▶ RECORDS FOR PROCESSING
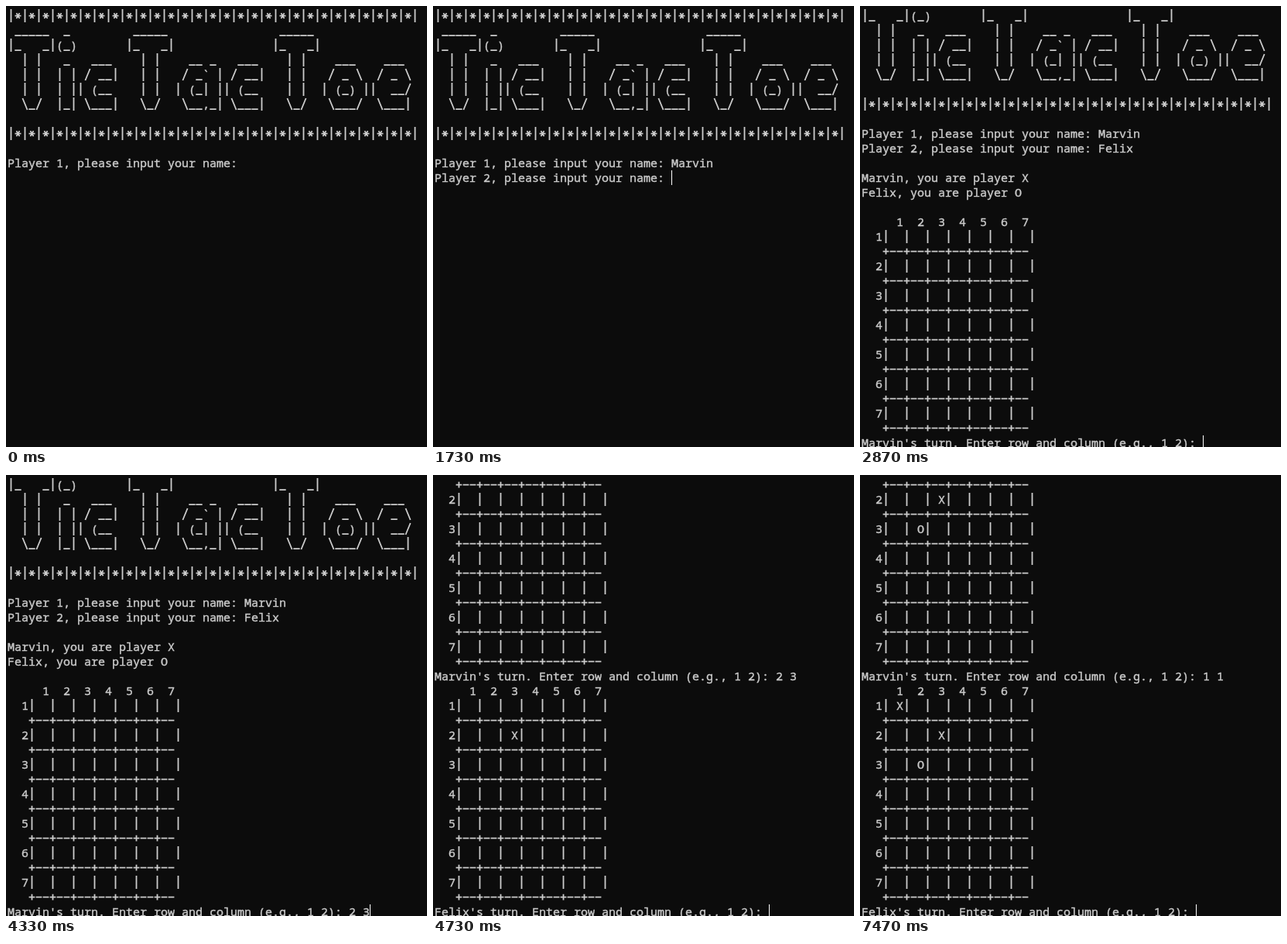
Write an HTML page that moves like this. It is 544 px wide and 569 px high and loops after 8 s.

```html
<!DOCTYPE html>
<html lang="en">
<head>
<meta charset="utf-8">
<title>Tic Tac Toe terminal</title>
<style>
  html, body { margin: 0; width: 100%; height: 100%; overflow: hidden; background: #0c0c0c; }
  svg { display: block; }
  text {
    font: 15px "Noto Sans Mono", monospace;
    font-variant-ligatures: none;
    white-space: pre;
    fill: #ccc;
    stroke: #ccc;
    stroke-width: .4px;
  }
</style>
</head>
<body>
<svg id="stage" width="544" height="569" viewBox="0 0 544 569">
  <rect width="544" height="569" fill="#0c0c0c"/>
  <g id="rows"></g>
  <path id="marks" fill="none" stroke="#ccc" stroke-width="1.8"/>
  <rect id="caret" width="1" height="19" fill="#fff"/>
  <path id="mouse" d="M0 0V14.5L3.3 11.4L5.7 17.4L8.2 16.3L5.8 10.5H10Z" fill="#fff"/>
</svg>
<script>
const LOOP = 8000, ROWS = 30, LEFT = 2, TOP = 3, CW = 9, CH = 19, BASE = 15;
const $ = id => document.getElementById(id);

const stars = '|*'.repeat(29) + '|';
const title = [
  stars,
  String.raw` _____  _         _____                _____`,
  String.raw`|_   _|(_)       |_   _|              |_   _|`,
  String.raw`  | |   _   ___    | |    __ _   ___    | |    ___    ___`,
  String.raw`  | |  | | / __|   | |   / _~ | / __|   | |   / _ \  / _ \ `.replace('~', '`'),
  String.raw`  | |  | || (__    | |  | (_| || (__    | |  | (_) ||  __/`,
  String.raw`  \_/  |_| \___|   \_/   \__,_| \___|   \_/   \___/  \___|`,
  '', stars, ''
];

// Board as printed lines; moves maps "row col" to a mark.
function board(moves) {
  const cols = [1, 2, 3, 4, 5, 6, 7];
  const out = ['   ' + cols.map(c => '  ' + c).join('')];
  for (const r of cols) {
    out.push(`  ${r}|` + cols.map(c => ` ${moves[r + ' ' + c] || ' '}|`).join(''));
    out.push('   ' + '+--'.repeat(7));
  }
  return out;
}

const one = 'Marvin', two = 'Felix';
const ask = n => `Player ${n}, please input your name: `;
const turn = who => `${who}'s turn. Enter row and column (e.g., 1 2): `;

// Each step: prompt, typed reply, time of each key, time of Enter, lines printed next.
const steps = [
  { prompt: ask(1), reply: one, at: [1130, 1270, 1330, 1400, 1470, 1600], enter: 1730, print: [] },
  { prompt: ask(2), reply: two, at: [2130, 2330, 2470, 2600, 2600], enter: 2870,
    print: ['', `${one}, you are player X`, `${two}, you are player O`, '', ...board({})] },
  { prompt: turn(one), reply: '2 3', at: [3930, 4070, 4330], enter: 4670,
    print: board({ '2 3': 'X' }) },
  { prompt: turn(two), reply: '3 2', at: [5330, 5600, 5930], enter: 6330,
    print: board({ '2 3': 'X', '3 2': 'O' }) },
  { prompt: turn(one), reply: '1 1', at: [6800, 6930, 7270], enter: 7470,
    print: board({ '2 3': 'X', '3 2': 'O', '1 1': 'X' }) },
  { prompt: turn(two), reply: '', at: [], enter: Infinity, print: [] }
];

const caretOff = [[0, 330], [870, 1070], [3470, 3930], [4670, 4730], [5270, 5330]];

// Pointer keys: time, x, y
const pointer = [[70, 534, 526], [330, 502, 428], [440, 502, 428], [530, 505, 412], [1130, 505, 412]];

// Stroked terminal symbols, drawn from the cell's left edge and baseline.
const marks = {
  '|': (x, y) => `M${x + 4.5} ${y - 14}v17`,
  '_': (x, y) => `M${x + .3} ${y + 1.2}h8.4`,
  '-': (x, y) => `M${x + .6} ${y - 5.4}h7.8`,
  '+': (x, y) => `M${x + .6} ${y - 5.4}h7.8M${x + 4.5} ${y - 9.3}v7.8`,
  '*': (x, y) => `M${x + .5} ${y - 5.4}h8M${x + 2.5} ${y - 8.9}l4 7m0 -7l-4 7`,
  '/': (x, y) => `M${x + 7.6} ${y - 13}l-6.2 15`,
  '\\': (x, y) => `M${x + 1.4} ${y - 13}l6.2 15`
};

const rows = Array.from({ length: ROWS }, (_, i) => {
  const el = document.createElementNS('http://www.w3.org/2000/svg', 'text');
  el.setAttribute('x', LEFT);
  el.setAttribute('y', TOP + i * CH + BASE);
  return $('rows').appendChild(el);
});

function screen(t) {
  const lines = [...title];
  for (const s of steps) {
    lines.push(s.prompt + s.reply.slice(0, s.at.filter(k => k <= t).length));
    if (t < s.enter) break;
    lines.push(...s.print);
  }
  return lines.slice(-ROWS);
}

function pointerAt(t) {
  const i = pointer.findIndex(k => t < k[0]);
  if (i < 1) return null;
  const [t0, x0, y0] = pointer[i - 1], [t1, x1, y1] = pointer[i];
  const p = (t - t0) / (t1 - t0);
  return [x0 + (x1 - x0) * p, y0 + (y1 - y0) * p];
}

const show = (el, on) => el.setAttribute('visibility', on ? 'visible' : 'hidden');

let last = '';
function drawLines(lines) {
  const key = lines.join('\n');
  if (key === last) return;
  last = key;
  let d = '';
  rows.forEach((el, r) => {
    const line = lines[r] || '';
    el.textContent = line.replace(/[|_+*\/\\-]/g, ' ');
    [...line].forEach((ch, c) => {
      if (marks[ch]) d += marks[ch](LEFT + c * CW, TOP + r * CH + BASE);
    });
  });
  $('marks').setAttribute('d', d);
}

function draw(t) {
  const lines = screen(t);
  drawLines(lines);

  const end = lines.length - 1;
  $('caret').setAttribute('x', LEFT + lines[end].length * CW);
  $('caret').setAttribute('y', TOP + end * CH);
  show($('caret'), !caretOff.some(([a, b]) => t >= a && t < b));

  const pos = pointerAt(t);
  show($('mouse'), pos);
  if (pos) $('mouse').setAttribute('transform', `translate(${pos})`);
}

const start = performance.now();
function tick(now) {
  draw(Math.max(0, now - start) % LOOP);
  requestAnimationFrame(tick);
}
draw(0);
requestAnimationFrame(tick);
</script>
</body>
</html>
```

▶ EXERCISE OBJECTIVE
A single number is the expected reply: the number of lines in the listing that contain the string "height".

▶ EXERCISE RESPONSE
4